Actually, the House impeachment managers made clear, using arguments of conservative lawyers and judges, that they actually had done their homework to find that impeachment is an instrument to defend democracy. The Trump team, relatively speaking, had started with an opposite answer and looked for, or created, arguments to support their version. And then Rep. Jamie Raskin, D-Md., put the emotional cherry on top with his personal story of his family hiding beneath desks. Television reported that some Republican senators refused to even look at the video.
The prosecution case on the narrow Constitutional issue was smashing on all levels, and it undercut the whole of the Trump defense.
"The president of the United States sided with the insurrectionists," Rep. David Cicilline (D-R.I.) argued. "He celebrated their cause. He validated their attack. He told them, 'Remember this day forever,' hours after they marched through these halls looking to assassinate Vice President Pence, the speaker of the House and any of us they could find."
Playing football, the game America so loves, depends on accepting rules and rulings from umpires. But yesterday showed a Trump argument that the rules apparently are for chumps, not champs.

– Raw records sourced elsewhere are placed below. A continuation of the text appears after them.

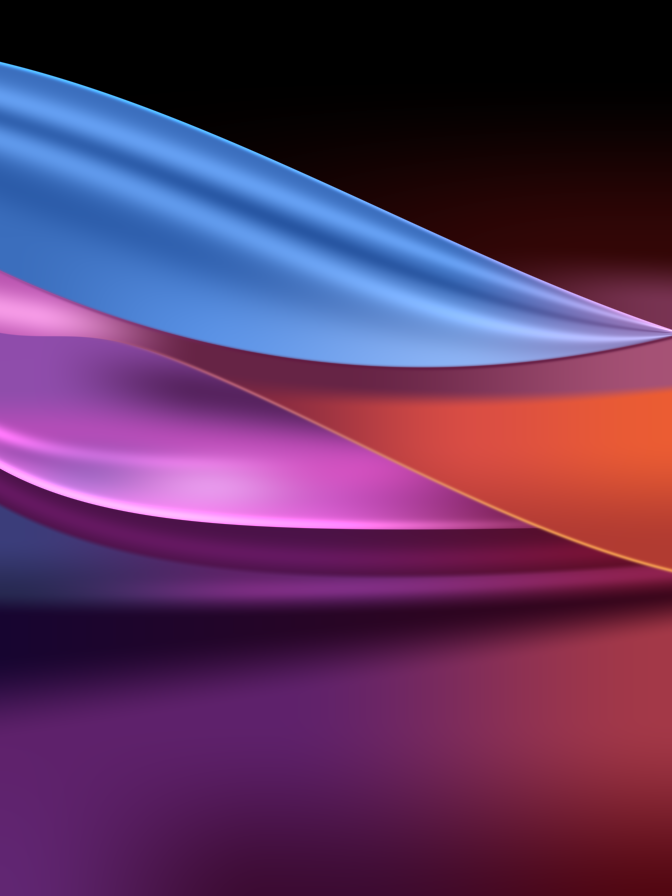
Reproduce this background procedurally as a Shadertoy shader.

```glsl
// Draws translucent silk ribbons in blue, magenta and orange over a dark violet ground.
#define LINE_WIDTH 0.0022
#define RIM_STRENGTH 0.65
#define STREAK_STRENGTH 0.30
#define SKY_GLOW vec3(0.20, 0.025, 0.025)
#define BLUE vec3(0.23, 0.43, 0.74)
#define PALE_BLUE vec3(0.60, 0.74, 0.98)
#define MAGENTA vec3(0.76, 0.30, 0.74)
#define PLUM vec3(0.29, 0.07, 0.28)
#define ORANGE vec3(0.92, 0.36, 0.20)
#define CRIMSON vec3(0.52, 0.16, 0.25)

// Edge curves: depth below the top of the canvas, as a function of x
float blueTop(float x) { return 0.069 + x * (0.180 + x * (0.287 - 0.168 * x)); }
float blueBottom(float x) { return 0.302 + x * (0.352 + x * (0.0195 * x - 0.298)); }
float orangeBottom(float x) {
    float t = x - 0.53;
    return 0.494 + 0.365 * t - 0.275 * t * t * t + 0.03 * exp(-x * x * 60.0);
}
float pinkBottom(float x) { return 0.598 - 0.075 * exp(-5.5 * x) - 0.012 * x * x; }
float foldBottom(float x) { return 0.664 - 0.1015 * exp(-4.0 * x) - 0.035 * x * x; }

float bell(float v, float width) { v /= width; return exp(-v * v); }

float cover(float v) {
    float aa = 0.9 / iResolution.y;
    return smoothstep(-aa, aa, v);
}

vec3 backdrop(float x, float d) {
    vec3 c = SKY_GLOW * smoothstep(0.08, 0.29, d) * smoothstep(-0.1, 0.9, x);
    float haze = smoothstep(-0.015, 0.045, d - 0.255 - 0.04 * x) * smoothstep(0.62, 1.0, x);
    return mix(c, vec3(0.47, 0.20, 0.32), haze);
}

vec3 ground(float x, float d) {
    // Lit floor: violet on the left, red on the right, dim at the base
    vec3 lit = mix(vec3(0.37, 0.13, 0.42), vec3(0.64, 0.22, 0.28), smoothstep(0.4, 1.0, x));
    vec3 base = mix(vec3(0.38, 0.15, 0.45), vec3(0.23, 0.04, 0.19), smoothstep(0.0, 0.4, x));
    base = mix(base, vec3(0.31, 0.02, 0.06), smoothstep(0.5, 1.0, x));
    vec3 c = mix(lit, base, smoothstep(0.80, 1.02, d));
    // Shadow band narrowing to the right
    vec3 shade = mix(vec3(0.09, 0.02, 0.19), vec3(0.22, 0.02, 0.10), x);
    float shadeEnd = 0.83 - 0.12 * x;
    c = mix(shade, c, smoothstep(shadeEnd - 0.10 + 0.05 * x, shadeEnd, d));
    // Shelf under the folds
    float shelfEdge = 0.672 + 0.018 * x - 0.037 * x * x;
    vec3 shelf = mix(vec3(0.23, 0.24, 0.48), vec3(0.37, 0.13, 0.40), smoothstep(0.0, 0.4, x));
    shelf = mix(shelf, vec3(0.43, 0.08, 0.19), smoothstep(0.5, 1.0, x));
    shelf *= 1.0 - 0.35 * smoothstep(0.60, 0.67, d) * (1.0 - smoothstep(0.0, 0.4, x));
    shelf += vec3(0.13, 0.05, 0.12) * bell(d - shelfEdge + 0.015, 0.012) * smoothstep(0.0, 0.5, x);
    return mix(shelf, c, smoothstep(-0.012, 0.016, d - shelfEdge));
}

vec3 pinkSilk(float x, float d) {
    float edge = pinkBottom(x);
    vec3 c = mix(vec3(0.56, 0.30, 0.67), MAGENTA, smoothstep(0.43, 0.50, d));
    // Dark wedge below the orange rim
    float wedge = bell(d - 0.407 - 0.10 * x, 0.035) * smoothstep(0.05, 0.3, x);
    c = mix(c, vec3(0.30, 0.11, 0.32), 0.85 * wedge);
    c = mix(c, vec3(0.53, 0.25, 0.62), 0.7 * bell(d - 0.505 - 0.02 * x, 0.018) * (1.0 - smoothstep(0.0, 0.35, x)));
    // Curled inner crease and central sheen
    float crease = 0.522 - 0.038 * exp(-8.0 * x);
    c += vec3(0.32, 0.18, 0.28) * bell(d - crease, 0.009) * (1.0 - smoothstep(0.1, 0.5, x));
    c = mix(c, vec3(0.56, 0.38, 0.73), 0.8 * bell(d - 0.535, 0.035) * bell(x - 0.13, 0.12));
    c = mix(c, vec3(0.93, 0.66, 0.96), 0.85 * bell(d - 0.542, 0.030) * bell(x - 0.32, 0.13));
    c = mix(c, vec3(0.87, 0.32, 0.76), 0.6 * bell(d - 0.525, 0.025) * bell(x - 0.56, 0.18));
    // Fade into the red shade on the right
    c = mix(c, vec3(0.38, 0.06, 0.20), smoothstep(0.48, 0.92, x + 1.2 * (d - 0.55)));
    float rim = bell(d - edge + 0.004, 0.006) + 0.35 * bell(d - edge + 0.008, 0.018);
    return c + vec3(0.40, 0.27, 0.36) * rim * mix(1.0, 0.25, smoothstep(0.2, 0.9, x));
}

vec3 orangeSilk(float x, float d) {
    vec3 c = mix(CRIMSON, vec3(0.85, 0.30, 0.27), smoothstep(0.35, 0.72, x));
    c = mix(c, ORANGE, smoothstep(0.65, 1.0, x));
    c = mix(c, vec3(0.64, 0.20, 0.19), 0.8 * smoothstep(0.49, 0.61, d));
    // Mauve underside next to the blue ribbon
    float fold = 0.385 + 0.17 * x - 0.122 * x * x;
    vec3 mauve = mix(vec3(0.40, 0.14, 0.27), vec3(0.65, 0.32, 0.46), smoothstep(0.5, 1.0, x));
    c = mix(mauve, c, smoothstep(-0.018 + 0.012 * x, 0.025 - 0.018 * x, d - fold));
    // Pink curl at the left end
    vec3 curl = mix(vec3(0.72, 0.32, 0.68), vec3(0.96, 0.60, 0.90), bell(d - 0.345 - 0.13 * x, 0.022));
    return mix(curl, c, smoothstep(0.05, 0.30, x));
}

vec3 blueSilk(float x, float d) {
    float top = blueTop(x);
    float s = (d - top) / max(blueBottom(x) - top, 0.004);
    vec3 c = mix(BLUE, vec3(0.35, 0.57, 0.90), smoothstep(0.45, 1.0, s) * smoothstep(0.0, 0.35, x));
    c = mix(c, PALE_BLUE, 0.85 * smoothstep(0.25, 0.75, x) * smoothstep(0.2, 0.9, s));
    c = mix(c, vec3(0.66, 0.46, 0.71), smoothstep(0.65, 1.0, x) * (1.0 - 0.5 * s));
    // Lengthwise pleats
    float pleats = bell(s - 0.17, 0.07) + 0.9 * bell(s - 0.37 - 0.45 * x * x, 0.08);
    pleats -= 0.55 * bell(s - 0.27 - 0.2 * x * x, 0.06) + 0.35 * bell(s - 0.58 - 0.4 * x * x, 0.12);
    c += STREAK_STRENGTH * pleats * vec3(0.55, 0.65, 0.70);
    vec3 rim = mix(vec3(0.20, 0.60, 0.70), vec3(0.50, 0.40, 0.50), smoothstep(0.2, 0.8, x));
    return c + RIM_STRENGTH * rim * bell(d - top, LINE_WIDTH * 1.5);
}

void mainImage(out vec4 fragColor, in vec2 fragCoord) {
    vec2 uv = fragCoord / iResolution.xy;
    float x = uv.x, d = 1.0 - uv.y;
    float upper = blueTop(x), lower = blueBottom(x), rim = orangeBottom(x);

    // Layers from back to front
    vec3 color = ground(x, d);
    vec3 fold = mix(PLUM, vec3(0.35, 0.05, 0.14), smoothstep(0.4, 1.0, x));
    fold *= 1.0 + 0.35 * bell(d - foldBottom(x) + 0.018, 0.014);
    color = mix(fold, color, smoothstep(-0.003, 0.005, d - foldBottom(x)));
    color = mix(pinkSilk(x, d), color, cover(d - pinkBottom(x)));
    color = mix(orangeSilk(x, d), color, cover(d - rim));
    vec3 glint = mix(vec3(0.75, 0.40, 0.48), vec3(1.0, 0.67, 0.33), smoothstep(0.3, 0.9, x));
    color = mix(color, glint, 0.8 * bell(d - rim, LINE_WIDTH) * smoothstep(0.10, 0.35, x));
    color = mix(blueSilk(x, d), color, cover(d - lower));
    vec3 hem = mix(vec3(0.62, 0.30, 0.62), vec3(0.38, 0.10, 0.25), smoothstep(0.0, 0.4, x));
    color = mix(color, hem, 0.8 * bell(d - lower - 0.001, LINE_WIDTH));
    color = mix(backdrop(x, d), color, cover(d - upper));
    fragColor = vec4(clamp(color, 0.0, 1.0), 1.0);
}
```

Trump would argue that maybe the Buccaneers didn't win the Superbowl even though we all saw the game, that referee calls were biased; in that telling, the Chiefs just forgot to change the results of the game.
This trial is showing that Republicans want to start with the outcome in hand and work backward to what the rules should say.
In truth, there will be no "winners" from this impeachment. Based on the vote on the Constitutional question, it is easy to presume that there will be no conviction.
No conviction means Democrats will have lost time toward their now-majority agenda and any chance of working with Republicans in the Senate. No conviction will mean the return of a boastful Trump, who will loudly exclaim exoneration and who will refuse to leave the scene. No conviction will mean a Republican party still under the control of Team Trump, retribution against party defectors and a growing public move toward armed conspiracists and militia members.
We'll have more Marjorie Taylor Greene and conspiracy theorists in office, more divisiveness, more attacks on the Biden agenda, deserved or not. We'll see a spread of violent threats to the states. We'll see more targeting of anything that happens not to comport with a streak of perceived "populism" that is increasingly racist, misogynistic and, strangely, anti-coronavirus masks.
Sure, there will be prosecutions against now 150 or so actual insurgents, many of whom are saying they entered the Capitol because Trump told them to do so. But once again, it is the "forgotten," exactly those whom Trump had promised to represent, who are paying his bill at the Justice bar.
What we won't do is stop the militaristic language of politics — "fighting," "combating," "crushing" and the like for the opposition. There is a chance here to cool the rhetoric just a bit.
And, when we don't like the outcome, we can always blame the rules.
You wouldn't teach that to your kids.